WORK ITEM:
Character for character, reproduce every entry below.

Top of ENTRIES SUPPLIED

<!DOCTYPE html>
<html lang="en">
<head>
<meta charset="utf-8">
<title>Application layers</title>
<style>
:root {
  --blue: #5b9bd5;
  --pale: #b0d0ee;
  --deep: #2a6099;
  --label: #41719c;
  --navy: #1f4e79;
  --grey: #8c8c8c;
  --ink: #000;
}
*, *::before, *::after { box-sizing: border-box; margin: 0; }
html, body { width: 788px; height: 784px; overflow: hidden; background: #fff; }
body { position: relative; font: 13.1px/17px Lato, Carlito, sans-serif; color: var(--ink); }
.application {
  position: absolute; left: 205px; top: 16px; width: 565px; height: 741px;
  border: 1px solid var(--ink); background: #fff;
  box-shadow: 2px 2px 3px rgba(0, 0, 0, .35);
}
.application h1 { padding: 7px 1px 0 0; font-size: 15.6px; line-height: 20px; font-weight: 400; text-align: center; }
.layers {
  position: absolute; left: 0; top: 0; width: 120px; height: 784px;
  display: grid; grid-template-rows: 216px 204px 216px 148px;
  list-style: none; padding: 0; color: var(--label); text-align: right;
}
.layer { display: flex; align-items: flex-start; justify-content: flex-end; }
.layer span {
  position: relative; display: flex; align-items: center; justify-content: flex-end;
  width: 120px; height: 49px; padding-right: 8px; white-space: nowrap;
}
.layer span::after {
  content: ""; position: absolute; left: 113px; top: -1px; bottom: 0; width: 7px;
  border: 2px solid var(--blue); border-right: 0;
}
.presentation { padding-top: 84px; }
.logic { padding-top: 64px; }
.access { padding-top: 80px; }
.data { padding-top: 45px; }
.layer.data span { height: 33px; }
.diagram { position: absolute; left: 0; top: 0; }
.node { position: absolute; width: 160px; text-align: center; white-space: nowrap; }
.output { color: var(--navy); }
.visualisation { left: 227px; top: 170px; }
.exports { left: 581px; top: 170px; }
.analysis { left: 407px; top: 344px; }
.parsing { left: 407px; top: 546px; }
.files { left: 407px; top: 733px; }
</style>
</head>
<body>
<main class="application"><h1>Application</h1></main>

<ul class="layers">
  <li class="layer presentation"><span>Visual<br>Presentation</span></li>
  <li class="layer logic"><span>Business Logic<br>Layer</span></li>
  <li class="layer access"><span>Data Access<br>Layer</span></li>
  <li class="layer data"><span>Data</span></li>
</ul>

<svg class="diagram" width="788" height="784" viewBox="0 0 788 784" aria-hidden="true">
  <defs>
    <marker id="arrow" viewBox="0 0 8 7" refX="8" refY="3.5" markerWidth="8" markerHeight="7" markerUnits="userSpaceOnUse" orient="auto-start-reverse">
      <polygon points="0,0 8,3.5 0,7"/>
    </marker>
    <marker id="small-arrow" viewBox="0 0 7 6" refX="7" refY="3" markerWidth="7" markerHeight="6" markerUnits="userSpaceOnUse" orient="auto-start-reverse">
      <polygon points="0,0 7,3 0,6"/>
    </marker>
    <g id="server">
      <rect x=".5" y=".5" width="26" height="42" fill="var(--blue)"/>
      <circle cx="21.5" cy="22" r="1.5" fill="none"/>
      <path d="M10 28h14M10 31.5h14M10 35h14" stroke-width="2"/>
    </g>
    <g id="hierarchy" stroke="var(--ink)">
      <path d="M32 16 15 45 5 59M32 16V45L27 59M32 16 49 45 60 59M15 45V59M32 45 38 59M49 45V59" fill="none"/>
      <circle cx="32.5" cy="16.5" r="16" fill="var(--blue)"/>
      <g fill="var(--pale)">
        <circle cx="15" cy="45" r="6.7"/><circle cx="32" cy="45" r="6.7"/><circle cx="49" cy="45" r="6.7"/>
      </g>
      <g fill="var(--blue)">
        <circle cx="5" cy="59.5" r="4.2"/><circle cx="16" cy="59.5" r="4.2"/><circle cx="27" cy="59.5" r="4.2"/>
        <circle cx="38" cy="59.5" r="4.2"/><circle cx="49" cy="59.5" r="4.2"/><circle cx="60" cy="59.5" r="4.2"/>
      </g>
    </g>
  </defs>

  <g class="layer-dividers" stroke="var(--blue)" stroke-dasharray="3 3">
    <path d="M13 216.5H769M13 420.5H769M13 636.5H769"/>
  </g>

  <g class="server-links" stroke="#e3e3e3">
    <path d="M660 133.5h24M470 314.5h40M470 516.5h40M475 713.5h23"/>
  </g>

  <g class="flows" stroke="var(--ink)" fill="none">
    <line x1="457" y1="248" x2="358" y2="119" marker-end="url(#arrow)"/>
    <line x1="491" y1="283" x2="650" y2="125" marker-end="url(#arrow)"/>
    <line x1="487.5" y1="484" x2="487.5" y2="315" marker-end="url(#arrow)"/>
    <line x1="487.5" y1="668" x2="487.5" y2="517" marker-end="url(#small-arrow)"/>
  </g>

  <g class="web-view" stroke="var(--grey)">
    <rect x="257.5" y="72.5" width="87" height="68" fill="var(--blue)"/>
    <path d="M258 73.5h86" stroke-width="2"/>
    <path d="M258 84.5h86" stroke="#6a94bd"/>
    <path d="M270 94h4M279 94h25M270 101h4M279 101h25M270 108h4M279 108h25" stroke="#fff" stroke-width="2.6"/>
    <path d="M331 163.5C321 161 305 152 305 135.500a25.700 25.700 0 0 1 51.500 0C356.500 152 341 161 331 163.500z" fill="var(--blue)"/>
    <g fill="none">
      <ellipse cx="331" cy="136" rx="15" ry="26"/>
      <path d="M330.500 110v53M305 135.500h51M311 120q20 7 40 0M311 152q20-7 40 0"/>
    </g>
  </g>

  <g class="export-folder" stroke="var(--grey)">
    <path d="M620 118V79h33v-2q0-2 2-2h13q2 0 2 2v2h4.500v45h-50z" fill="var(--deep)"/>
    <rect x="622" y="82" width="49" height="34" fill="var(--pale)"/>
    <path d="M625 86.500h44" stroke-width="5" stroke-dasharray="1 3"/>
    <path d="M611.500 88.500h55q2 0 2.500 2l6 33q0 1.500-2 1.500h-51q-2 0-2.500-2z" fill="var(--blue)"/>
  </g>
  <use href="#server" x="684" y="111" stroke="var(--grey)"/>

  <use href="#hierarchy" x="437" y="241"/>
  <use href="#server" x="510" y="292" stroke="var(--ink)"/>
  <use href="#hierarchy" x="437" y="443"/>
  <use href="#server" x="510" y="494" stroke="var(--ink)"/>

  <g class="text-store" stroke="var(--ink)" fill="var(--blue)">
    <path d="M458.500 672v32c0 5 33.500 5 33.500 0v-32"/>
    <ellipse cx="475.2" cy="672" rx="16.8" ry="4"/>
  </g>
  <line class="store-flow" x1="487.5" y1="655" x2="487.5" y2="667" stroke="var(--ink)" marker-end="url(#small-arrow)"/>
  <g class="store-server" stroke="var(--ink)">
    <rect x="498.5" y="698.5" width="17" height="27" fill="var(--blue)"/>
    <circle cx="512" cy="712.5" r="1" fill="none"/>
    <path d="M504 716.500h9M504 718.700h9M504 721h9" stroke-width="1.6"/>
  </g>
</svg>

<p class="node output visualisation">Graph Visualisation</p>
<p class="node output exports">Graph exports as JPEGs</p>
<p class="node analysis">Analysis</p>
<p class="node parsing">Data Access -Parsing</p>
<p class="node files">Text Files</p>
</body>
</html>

Bottom of ENTRIES SUPPLIED

YOUR RESPONSE:
<!DOCTYPE html>
<html lang="en">
<head>
<meta charset="utf-8">
<title>Application layers</title>
<style>
:root {
  --blue: #5b9bd5;
  --pale: #b0d0ee;
  --deep: #2a6099;
  --label: #41719c;
  --navy: #1f4e79;
  --grey: #8c8c8c;
  --ink: #000;
}
*, *::before, *::after { box-sizing: border-box; margin: 0; }
html, body { width: 788px; height: 784px; overflow: hidden; background: #fff; }
body { position: relative; font: 13.1px/17px Lato, Carlito, sans-serif; color: var(--ink); }
.application {
  position: absolute; left: 205px; top: 16px; width: 565px; height: 741px;
  border: 1px solid var(--ink); background: #fff;
  box-shadow: 2px 2px 3px rgba(0, 0, 0, .35);
}
.application h1 { padding: 7px 1px 0 0; font-size: 15.6px; line-height: 20px; font-weight: 400; text-align: center; }
.layers {
  position: absolute; left: 0; top: 0; width: 120px; height: 784px;
  display: grid; grid-template-rows: 216px 204px 216px 148px;
  list-style: none; padding: 0; color: var(--label); text-align: right;
}
.layer { display: flex; align-items: flex-start; justify-content: flex-end; }
.layer span {
  position: relative; display: flex; align-items: center; justify-content: flex-end;
  width: 120px; height: 49px; padding-right: 8px; white-space: nowrap;
}
.layer span::after {
  content: ""; position: absolute; left: 113px; top: -1px; bottom: 0; width: 7px;
  border: 2px solid var(--blue); border-right: 0;
}
.presentation { padding-top: 84px; }
.logic { padding-top: 64px; }
.access { padding-top: 80px; }
.data { padding-top: 45px; }
.layer.data span { height: 33px; }
.diagram { position: absolute; left: 0; top: 0; }
.node { position: absolute; width: 160px; text-align: center; white-space: nowrap; }
.output { color: var(--navy); }
.visualisation { left: 227px; top: 170px; }
.exports { left: 581px; top: 170px; }
.analysis { left: 407px; top: 344px; }
.parsing { left: 407px; top: 546px; }
.files { left: 407px; top: 733px; }
</style>
</head>
<body>
<main class="application"><h1>Application</h1></main>

<ul class="layers">
  <li class="layer presentation"><span>Visual<br>Presentation</span></li>
  <li class="layer logic"><span>Business Logic<br>Layer</span></li>
  <li class="layer access"><span>Data Access<br>Layer</span></li>
  <li class="layer data"><span>Data</span></li>
</ul>

<svg class="diagram" width="788" height="784" viewBox="0 0 788 784" aria-hidden="true">
  <defs>
    <marker id="arrow" viewBox="0 0 8 7" refX="8" refY="3.5" markerWidth="8" markerHeight="7" markerUnits="userSpaceOnUse" orient="auto-start-reverse">
      <polygon points="0,0 8,3.5 0,7"/>
    </marker>
    <marker id="small-arrow" viewBox="0 0 7 6" refX="7" refY="3" markerWidth="7" markerHeight="6" markerUnits="userSpaceOnUse" orient="auto-start-reverse">
      <polygon points="0,0 7,3 0,6"/>
    </marker>
    <g id="server">
      <rect x=".5" y=".5" width="26" height="42" fill="var(--blue)"/>
      <circle cx="21.5" cy="22" r="1.5" fill="none"/>
      <path d="M10 28h14M10 31.5h14M10 35h14" stroke-width="2"/>
    </g>
    <g id="hierarchy" stroke="var(--ink)">
      <path d="M32 16 15 45 5 59M32 16V45L27 59M32 16 49 45 60 59M15 45V59M32 45 38 59M49 45V59" fill="none"/>
      <circle cx="32.5" cy="16.5" r="16" fill="var(--blue)"/>
      <g fill="var(--pale)">
        <circle cx="15" cy="45" r="6.7"/><circle cx="32" cy="45" r="6.7"/><circle cx="49" cy="45" r="6.7"/>
      </g>
      <g fill="var(--blue)">
        <circle cx="5" cy="59.5" r="4.2"/><circle cx="16" cy="59.5" r="4.2"/><circle cx="27" cy="59.5" r="4.2"/>
        <circle cx="38" cy="59.5" r="4.2"/><circle cx="49" cy="59.5" r="4.2"/><circle cx="60" cy="59.5" r="4.2"/>
      </g>
    </g>
  </defs>

  <g class="layer-dividers" stroke="var(--blue)" stroke-dasharray="3 3">
    <path d="M13 216.5H769M13 420.5H769M13 636.5H769"/>
  </g>

  <g class="server-links" stroke="#e3e3e3">
    <path d="M660 133.5h24M470 314.5h40M470 516.5h40M475 713.5h23"/>
  </g>

  <g class="flows" stroke="var(--ink)" fill="none">
    <line x1="457" y1="248" x2="358" y2="119" marker-end="url(#arrow)"/>
    <line x1="491" y1="283" x2="650" y2="125" marker-end="url(#arrow)"/>
    <line x1="487.5" y1="484" x2="487.5" y2="315" marker-end="url(#arrow)"/>
    <line x1="487.5" y1="668" x2="487.5" y2="517" marker-end="url(#small-arrow)"/>
  </g>

  <g class="web-view" stroke="var(--grey)">
    <rect x="257.5" y="72.5" width="87" height="68" fill="var(--blue)"/>
    <path d="M258 73.5h86" stroke-width="2"/>
    <path d="M258 84.5h86" stroke="#6a94bd"/>
    <path d="M270 94h4M279 94h25M270 101h4M279 101h25M270 108h4M279 108h25" stroke="#fff" stroke-width="2.6"/>
    <path d="M331 163.5C321 161 305 152 305 135.500a25.700 25.700 0 0 1 51.500 0C356.500 152 341 161 331 163.500z" fill="var(--blue)"/>
    <g fill="none">
      <ellipse cx="331" cy="136" rx="15" ry="26"/>
      <path d="M330.500 110v53M305 135.500h51M311 120q20 7 40 0M311 152q20-7 40 0"/>
    </g>
  </g>

  <g class="export-folder" stroke="var(--grey)">
    <path d="M620 118V79h33v-2q0-2 2-2h13q2 0 2 2v2h4.500v45h-50z" fill="var(--deep)"/>
    <rect x="622" y="82" width="49" height="34" fill="var(--pale)"/>
    <path d="M625 86.500h44" stroke-width="5" stroke-dasharray="1 3"/>
    <path d="M611.500 88.500h55q2 0 2.500 2l6 33q0 1.500-2 1.500h-51q-2 0-2.500-2z" fill="var(--blue)"/>
  </g>
  <use href="#server" x="684" y="111" stroke="var(--grey)"/>

  <use href="#hierarchy" x="437" y="241"/>
  <use href="#server" x="510" y="292" stroke="var(--ink)"/>
  <use href="#hierarchy" x="437" y="443"/>
  <use href="#server" x="510" y="494" stroke="var(--ink)"/>

  <g class="text-store" stroke="var(--ink)" fill="var(--blue)">
    <path d="M458.500 672v32c0 5 33.500 5 33.500 0v-32"/>
    <ellipse cx="475.2" cy="672" rx="16.8" ry="4"/>
  </g>
  <line class="store-flow" x1="487.5" y1="655" x2="487.5" y2="667" stroke="var(--ink)" marker-end="url(#small-arrow)"/>
  <g class="store-server" stroke="var(--ink)">
    <rect x="498.5" y="698.5" width="17" height="27" fill="var(--blue)"/>
    <circle cx="512" cy="712.5" r="1" fill="none"/>
    <path d="M504 716.500h9M504 718.700h9M504 721h9" stroke-width="1.6"/>
  </g>
</svg>

<p class="node output visualisation">Graph Visualisation</p>
<p class="node output exports">Graph exports as JPEGs</p>
<p class="node analysis">Analysis</p>
<p class="node parsing">Data Access -Parsing</p>
<p class="node files">Text Files</p>
</body>
</html>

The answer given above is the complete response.